Libertarians Come To Defense of E-Cigarette Freedom

It’s no secret that principles are in short supply among politicians of all party affiliations and ideological stripes. You just need to look at the White House to see this phenomenon in action–President Barack Obama ran for the White House on a platform of ‘peace’ and ‘rolling back Bush era civil liberties abuses’. Once he got in office, however, he expanded the reach of the endless ‘war on terror’ and used it to justify further erosion of personal freedom. While ‘Obama: Peace’ bumper stickers faded on countless Prius cars owned by members of the progressive left he became synonymous with drone warfare worldwide. The concept extended to the major political parties–Republicans who defended Bush’s actions in the “War on Terror’ have been critical of Obama while Democrats who decried Dubya as a ‘war criminal’ and silently complicit as the current President does the same thing.

The fact that lust for power trumps principles in modern politics is nothing new and is one of the reasons that the ‘usual suspects’ who railed against cigarettes and ‘second hand smoke’ are now attacking e-cigarettes despite little evidence of harm and confounding logic. The playbook is very familiar–claim that you’re restricting freedoms for adults for the ‘good of the children’ and trite concepts like logic and evidence go out the window. E-cigarettes are the latest opportunity for meddling politicians to restrict freedom while feigning concern for ‘public health’.

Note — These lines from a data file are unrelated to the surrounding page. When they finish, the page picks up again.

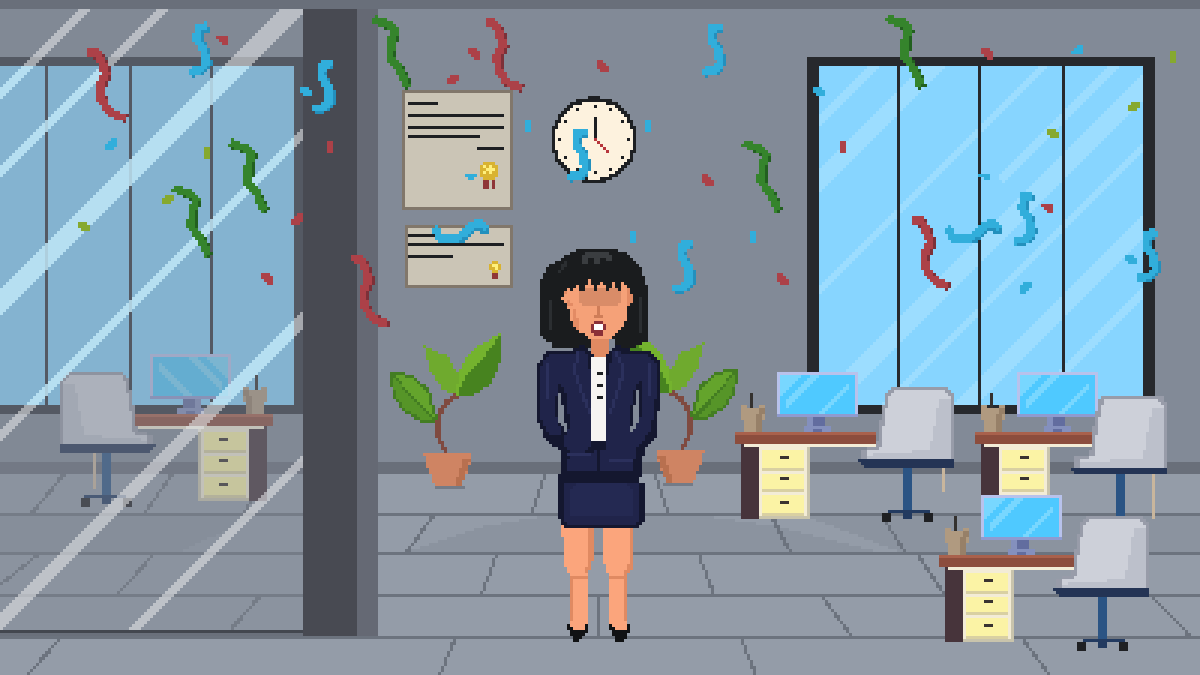
<!DOCTYPE html>
<html lang="en">
<head>
<meta charset="utf-8">
<title>Office celebration</title>
<style>
:root{
  --wall:#828a97;--trim:#696f7a;--floor:#949ca8;--joint:#6c737e;
  --sky:#87d5ff;--shine:#9cddff;--frame:#27292d;
  --paper:#cbc5b6;--ink:#1d1f22;
  --red:#ac4148;--green:#35842c;--lime:#86a92f;--blue:#31aedb;
  --skin:#fba57c;--skin-dark:#e08a62;--hair:#1a1c1e;
  --navy:#20244a;--navy-dark:#14172f;--navy-light:#2b305c;
}
html,body{margin:0;height:100%;overflow:hidden;background:var(--wall)}
.scene{display:block;width:1200px;height:675px;shape-rendering:crispEdges}
.line{fill:none;stroke:var(--ink);stroke-width:3}
.joints{fill:none;stroke:var(--joint);stroke-width:3}
.streamer{fill:none;stroke-width:8;stroke-linejoin:round}
.red{color:var(--red)}.green{color:var(--green)}.blue{color:var(--blue)}.lime{color:var(--lime)}
</style>
</head>
<body>
<svg class="scene" viewBox="0 0 1200 675" role="img" aria-label="Pixel art of a businesswoman in an office with falling confetti">
<defs>
  <filter id="pixels" filterUnits="userSpaceOnUse" x="0" y="0" width="1200" height="675" color-interpolation-filters="sRGB">
    <feFlood x="1" y="1" width="1" height="1" flood-color="#000" result="dot"/>
    <feOffset in="dot" dx="0" dy="0" x="0" y="0" width="3" height="3"/>
    <feTile result="grid"/>
    <feComposite in="SourceGraphic" in2="grid" operator="in"/>
    <feMorphology operator="dilate" radius="1"/>
  </filter>
  <clipPath id="right-panes"><rect x="818" y="67" width="326" height="338"/></clipPath>
  <clipPath id="partition"><rect x="0" y="8" width="304" height="622"/></clipPath>
  <clipPath id="left-panes"><rect x="0" y="67" width="293" height="338"/></clipPath>

  <g id="streamer-s"><path class="streamer" stroke="#7d3038" d="M2 2 11 3 16 10 20 24 14 36 15 49 22 60 38 67"/><path class="streamer" stroke="currentColor" stroke-width="6" d="M0 0 9 1 13 8 18 22 12 34 13 47 20 58 28 64 37 65"/></g>
  <g id="streamer-z"><path class="streamer" stroke="#22601f" d="M2 2 16 8 23 14 20 26 19 42 28 52 36 70"/><path class="streamer" stroke="currentColor" d="M0 0 6 4 16 6 22 12 18 24 17 40 26 50 31 62 34 69"/></g>
  <g id="streamer-c"><path class="streamer" stroke="#2390bd" d="M1 2-9 4-9 15-2 25 0 38-6 45-17 47"/><path class="streamer" stroke="currentColor" d="M0 0-10 2-11 14-4 24-2 38-8 44-19 46"/></g>
  <g id="streamer-wave"><path class="streamer" stroke="#2390bd" d="M1 1 6 11 24 11 33 5 38-1 53 0"/><path class="streamer" stroke="currentColor" d="M0-2 5 9 22 9 31 3 36-4 45-5 52-1"/></g>
  <path id="fleck" fill="currentColor" d="M-6-5H1L6 0V5H-1L-6 0Z"/>
  <path id="fleck-up" fill="currentColor" d="M-6 5V0L-1-5H6V0L1 5Z"/>
  <rect id="fleck-tall" fill="currentColor" x="-3" y="-6" width="6" height="12"/>

  <g id="monitor">
    <path fill="#626d9f" d="M810 416H825V427H810Z"/>
    <path fill="#8490bd" d="M807 417H813V426H807ZM804 426H831V432H804Z"/>
    <path fill="#626d9f" d="M813 429H822V432H813Z"/>
    <rect fill="#8f9bd0" x="777" y="372" width="82" height="45"/>
    <rect fill="#b8c2ec" x="777" y="372" width="81" height="42"/>
    <rect fill="#4fc9ff" x="780" y="375" width="75" height="39"/>
    <path fill="#78d7ff" d="M780 375H803L780 398ZM812 375H820L786 409V401ZM849 381V388L824 413H817Z"/>
  </g>
  <g id="desk">
    <path fill="#47343b" d="M742 443H759V520H742Z"/>
    <path fill="#c9c4ac" d="M759 445H810V519H759Z"/>
    <path fill="#f3ecd6" d="M744 444H876V447H744ZM759 447H807V516H759Z"/>
    <path fill="#d9d0a2" d="M762 468H804V471H762ZM762 489H804V492H762ZM762 513H804V516H762Z"/>
    <path fill="#fbf3a5" d="M762 450H804V468H762ZM762 474H804V489H762ZM762 495H804V513H762Z"/>
    <path fill="#3a3330" d="M780 456H789V459H780ZM780 477H789V480H780ZM780 501H789V504H780Z"/>
    <path fill="#8c4d3d" d="M735 432H877V444H735Z"/>
    <path fill="#a9614c" d="M735 432H877V435H735Z"/>
    <use href="#monitor"/>
    <path fill="#34312f" d="M750 394H754V408H750Z"/>
    <path fill="#b09a80" d="M740 405H748V409H758V405H766L762 431H744Z"/>
    <path fill="#978068" d="M758 409H764L761 431H756Z"/>
  </g>
  <g id="chair">
    <path fill="#2b5484" d="M903 466H912V513H903Z"/>
    <path fill="#223a60" d="M888 510H930V514H888ZM903 513H912V519H903Z"/>
    <path fill="#1f2023" d="M881 513H890V521H881ZM924 513H933V521H924Z"/>
    <path fill="#989ca9" d="M891 387H945L951 390 955 397V461H860V450L877 446 881 415 886 393Z"/>
    <path fill="#cdd0d9" d="M894 390H942L950 397V450L938 457H866V452L881 448 885 415 890 394Z"/>
    <path fill="#bcc0cb" d="M939 400H951V459H866V455L930 450Z"/>
    <path fill="#243455" d="M858 460H955V467H863Z"/>
  </g>
  <g id="plant">
    <path fill="#747b87" d="M434 487H464V490H434Z"/>
    <path fill="none" stroke="#7f4a40" stroke-width="5" d="M447 455 438 436 437 418 446 403 460 393"/>
    <path fill="#437d22" d="M390 371 412 375 430 390 438 421 424 424 402 411 392 394Z"/>
    <path fill="#64a42c" d="M393 374 411 378 427 392 434 417 418 402Z"/>
    <path fill="#569528" d="M393 376 416 404 432 420 424 421 404 408 395 394Z"/>
    <path fill="#6faa2e" d="M424 346 447 356 460 376 460 396 442 389 430 370Z"/>
    <path fill="#74b32e" d="M502 331 501 360 491 384 474 395 457 397 458 372 470 352Z"/>
    <path fill="#47831f" d="M502 331 501 360 491 384 474 395 457 397 465 376 481 362Z"/>
    <path fill="#cf8463" d="M424 453H472L468 470 461 487H436L428 470Z"/>
    <path fill="#b8704f" d="M464 459H470L461 487H454Z"/>
  </g>
  <g id="rosette"><path fill="#8f3638" d="M-6 6H-1V18H-6ZM2 6H6V18H2Z"/><path fill="#d9b330" d="M-6-9H6V-6H9V6H6V9H-6V6H-9V-6H-6Z"/><path fill="#fff07c" d="M-6-6H-3V-3H0V-6H3V-3H6V0H3V3H0V0H-3V3H-6V0H-3V-3H-6Z"/></g>
  <g id="glare">
    <path stroke-width="8" d="M95 0-5 100M172 0-5 177M310 127-5 442M310 453 130 633"/>
    <path stroke-width="19" d="M312-8-8 312"/>
    <path stroke-width="12" d="M310 312-5 627"/>
  </g>

  <g id="office">
    <g id="room">
      <rect width="1200" height="675" fill="var(--wall)"/>
      <rect width="1200" height="8" fill="var(--trim)"/>
      <rect y="473" width="1200" height="202" fill="var(--floor)"/>
      <path fill="#858d99" d="M405 552 480 527 560 514H690L780 527 880 552ZM800 514H1200V552H900ZM0 514H260L180 552H0Z" opacity=".55"/>
      <rect y="461" width="1200" height="12" fill="var(--trim)"/>
      <path class="joints" d="M0 513.5H1200M0 552.5H1200M0 594.5H1200M0 636H1200M65 473 32 513M173 473 145 513M265 473 245 513M435 513 407 552M545 473 532 513M655 473 668 513M770 513 790 552M497 553 482 594M597 594V636M698 553 714 594M456 636 440 675M740 636 756 675M820 594 852 636M917 553 944 594M880 513 905 552M1020 636 1050 675M155 553 118 594M40 553 0 585M262 594 225 636M62 636 28 675M1150 594 1190 636"/>
    </g>

    <g id="right-window">
      <rect x="807" y="57" width="348" height="358" fill="var(--frame)"/>
      <rect x="818" y="67" width="326" height="338" fill="var(--sky)"/>
      <g clip-path="url(#right-panes)" stroke="var(--shine)">
        <path stroke-width="18" d="M960 40 780 220M1170 60 800 430M1170 200 930 440"/>
        <path stroke-width="8" d="M900 40 790 150M1060 50 780 330M1170 120 850 440M1170 265 1000 435M1120 60 1000 180"/>
      </g>
      <path stroke="var(--frame)" stroke-width="3" d="M898.5 67V405M979.5 67V405M1063.5 67V405"/>
    </g>

    <g id="glass-room">
      <path fill="#33373f" d="M0 57H304V415H0Z"/>
      <path fill="var(--sky)" d="M0 67H293V405H0Z"/>
      <path stroke="#33373f" stroke-width="3" d="M46.5 67V405M130.5 67V405M211.5 67V405"/>
      <use href="#desk" transform="matrix(-1 0 0 1 1008 -18)"/>
      <path fill="#c9b69d" d="M93 452H96V488H93Z"/>
      <use href="#chair" transform="matrix(-1 0 0 1 1014 -15)"/>
      <rect y="8" width="304" height="624" fill="#7f8793" opacity=".43"/>
      <g clip-path="url(#partition)"><use href="#glare" stroke="#e8e9eb" opacity=".55"/></g>
      <g clip-path="url(#left-panes)"><use href="#glare" stroke="#b4eaff" opacity=".6"/></g>
      <rect y="630" width="304" height="6" fill="#6a707b"/>
      <rect y="630" width="304" height="3" fill="#43474f"/>
      <rect x="304" y="8" width="52" height="628" fill="#484a52"/>
      <rect x="356" y="8" width="22" height="628" fill="#656974"/>
    </g>

    <g id="certificates">
      <path fill="#81776b" d="M402 90H514V210H402ZM405 225H514V289H405Z"/>
      <path fill="var(--paper)" d="M405 93H511V207H405ZM408 228H511V286H408Z"/>
      <path class="line" d="M408 103.5H439M408 115.5H503M408 127.5H503M408 136.5H480M476 148.5H503M408 235.5H440M408 244.5H503M408 256.5H454"/>
      <use href="#rosette" x="489" y="171"/>
      <use href="#rosette" transform="translate(495 267) scale(.7)"/>
    </g>

    <g id="clock">
      <circle cx="594" cy="140" r="43" fill="var(--ink)"/>
      <circle cx="594" cy="140" r="39" fill="#fdf2de"/>
      <path fill="var(--ink)" d="M594 105h3v3h-3zM609 108h3v3h-3zM621 120h3v3h-3zM627 138h3v3h-3zM621 156h3v3h-3zM609 168h3v3h-3zM594 171h3v3h-3zM576 168h3v3h-3zM564 156h3v3h-3zM558 138h3v3h-3zM564 120h3v3h-3zM576 108h3v3h-3z"/>
      <path class="line" d="M595.5 117V141"/>
      <path stroke="#b7363c" stroke-width="3" d="M594 138 608 153"/>
    </g>

    <use href="#plant"/>
    <use href="#plant" transform="matrix(-1 0 0 1 1128 -3)"/>

    <g id="workstations">
      <use href="#desk"/>
      <path fill="#c9b69d" d="M942 466H945V491H942ZM1152 474H1155V519H1152Z"/>
      <use href="#chair"/>
      <use href="#desk" x="240"/>
      <use href="#chair" x="213" y="8"/>
      <use href="#desk" x="204" y="123"/>
      <use href="#chair" x="195" y="129"/>
    </g>

    <g id="confetti">
      <g class="red">
        <use href="#streamer-s" x="88" y="52"/><use href="#streamer-s" x="485" y="22"/><use href="#streamer-s" x="912" y="220"/><use href="#streamer-s" x="351" y="258"/>
        <use href="#fleck" x="223" y="40"/><use href="#fleck" x="474" y="54"/><use href="#fleck-up" x="452" y="80"/><use href="#fleck" x="602" y="66"/><use href="#fleck" x="707" y="180"/><use href="#fleck-tall" x="844" y="148"/><use href="#fleck" x="988" y="54"/><use href="#fleck" x="1048" y="208"/><use href="#fleck" x="782" y="279"/><use href="#fleck-tall" x="330" y="148"/><use href="#fleck-up" x="298" y="219"/><use href="#fleck" x="267" y="279"/>
      </g>
      <g class="green">
        <use href="#streamer-z" x="373" y="18"/><use href="#streamer-z" x="887" y="17"/><use href="#streamer-z" x="744" y="142"/><use href="#streamer-z" x="230" y="142"/><use href="#streamer-z" x="174" y="187"/>
      </g>
      <g class="lime">
        <use href="#fleck-tall" x="206" y="152"/><use href="#fleck-up" x="167" y="200"/><use href="#fleck" x="84" y="227"/><use href="#fleck" x="1052" y="133"/><use href="#fleck-up" x="1134" y="106"/><use href="#fleck-tall" x="1174" y="57"/>
      </g>
      <g class="blue">
        <use href="#streamer-c" x="208" y="26"/><use href="#streamer-c" x="332" y="63"/><use href="#streamer-c" x="722" y="26"/><use href="#streamer-c" x="587" y="131"/><use href="#streamer-c" x="692" y="243"/><use href="#streamer-c" x="1033" y="195"/><use href="#streamer-c" x="1157" y="232"/>
        <use href="#streamer-wave" x="435" y="229"/><use href="#streamer-wave" x="948" y="229"/>
        <use href="#fleck-up" x="111" y="144"/><use href="#fleck" x="305" y="91"/><use href="#fleck-tall" x="529" y="125"/><use href="#fleck-tall" x="649" y="125"/><use href="#fleck-tall" x="634" y="238"/><use href="#fleck-tall" x="753" y="238"/><use href="#fleck" x="819" y="91"/><use href="#fleck-up" x="1078" y="50"/><use href="#fleck" x="1130" y="260"/><use href="#fleck-up" x="1025" y="288"/>
        <path fill="currentColor" d="M465 174H477V177H474V180H468V177H465ZM978 174H990V180H984V177H978Z"/>
      </g>
    </g>

    <g id="businesswoman">
      <g id="legs">
        <path fill="var(--skin)" d="M562 526H593V558L588 577V625H570V577L564 564ZM603 526H634V564L627 577V625H609V577L603 558Z"/>
        <path fill="var(--skin-dark)" d="M589 528H593V558L589 572H585L589 556ZM629 528H634V564L627 577H623L629 562ZM570 576H588V579H570ZM609 576H627V579H609ZM570 580H573V622H570ZM624 580H627V622H624Z"/>
        <path fill="var(--skin)" d="M570 622H585V632H570ZM612 622H627V632H612Z"/>
        <path fill="#111214" d="M566 624H570L573 630H585V623H588V632L580 641H573ZM608 624H612L615 630H627V624H630V632L623 641H615Z"/>
      </g>
      <path fill="var(--hair)" d="M573 252 584 248H609L628 254 641 268 648 290V341L636 347H618L612 338H592V348H552V344L540 335V283L548 266Z"/>
      <g id="head">
        <path fill="var(--skin-dark)" d="M592 330H608V362H592Z"/>
        <path fill="#f5a178" d="M562 280H634V300L628 308 624 327 609 339H590L573 326 568 307 562 300Z"/>
        <path fill="#d98c68" d="M578 288H621V303L611 307H586L578 302Z"/>
        <path fill="#e38b64" d="M562 289H568V307H573V326L580 333V322L571 303ZM628 289H634V300L628 305Z"/>
        <path fill="#cf7d58" d="M597 306H600V315H603V318H594V315H597Z"/>
        <path fill="#8b3037" d="M591 324H594V321H603V324H606V330H603V336H594V333H591Z"/>
        <path fill="#fff" d="M594 324H603V330H594Z"/>
        <path fill="var(--hair)" d="M562 272 574 257H618L634 272V297L627 285 621 282V294L613 282 609 293 601 280 596 291 589 279 582 295 578 284 570 292 568 285 562 297Z"/>
        <path fill="#3a3d40" d="M585 252H609V255H612V261H606V258H600V264H594V258H588V264H582V255H585Z"/>
        <path fill="none" stroke="#2b2e31" stroke-width="3" d="M549 300V330M640 296V334M567 262 558 273"/>
      </g>
      <g id="suit">
        <path fill="var(--navy-dark)" d="M584 345 592 354H608L615 345 630 350H650L660 362V395L656 438 644 451 640 482H644V520L638 528H566L559 519V480L562 453 545 438 537 420V364L548 351H568Z"/>
        <path fill="var(--navy)" d="M549 355H567L586 350 592 380V446L575 458 562 444 570 425 565 390 558 381 555 412 563 436 550 436 541 418V366ZM613 350 630 355H647L656 365V394L651 430 640 445 630 436 642 416 641 381 634 390 629 420 638 444 632 470H566L569 458 607 448V378Z"/>
        <path fill="var(--wall)" d="M557 387 562 396 563 412 568 436 557 418ZM640 387 635 396 634 412 630 436 640 418Z"/>
        <path fill="#f6f4f2" d="M592 356H607V441H592Z"/>
        <path fill="var(--skin-dark)" d="M593 352H607L604 358H596Z"/>
        <path fill="var(--ink)" d="M597 372H604V375H597ZM597 384H604V387H597ZM597 396H604V399H597Z"/>
        <path fill="none" stroke="var(--navy-light)" stroke-width="3" d="M579 352 574 370 590 414M616 352 624 370 610 414M546 362V400M650 364V396M568 453H590M610 459H634"/>
        <path fill="var(--navy)" d="M563 482H640V518L634 524H568L563 517Z"/>
        <path fill="var(--navy-light)" d="M577 482H624L632 490V516H570V490Z" opacity=".4"/>
        <path fill="var(--navy-dark)" d="M562 476H640V480H562ZM598 442H601V476H598Z"/>
      </g>
    </g>
  </g>
</defs>
<use href="#office"/>
<use href="#office" filter="url(#pixels)"/>
</svg>
</body>
</html>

There is some blowback among Libertarian thinkers, however. A recent article on the website of the Libertarian journal REASON bemoaned the fact that the FDA was preparing to “irrationally decides to treat e-cigarettes as a menace to public health.” The article went on to expose the true motives of the anti e-cigarette crowd–a desire to regulate and control which is completely overshadowing any interest in public health or personal freedom.

While the Libertarian position is right on the money they’re a lone voice in the ideological wilderness. The major political parties are quick to talk about keeping the economy free of burdensome regulation and limiting the size and scope of government on the right or keeping the government out of personal lives on the left but they have no problem doing just the opposite if it’ll score them some political points.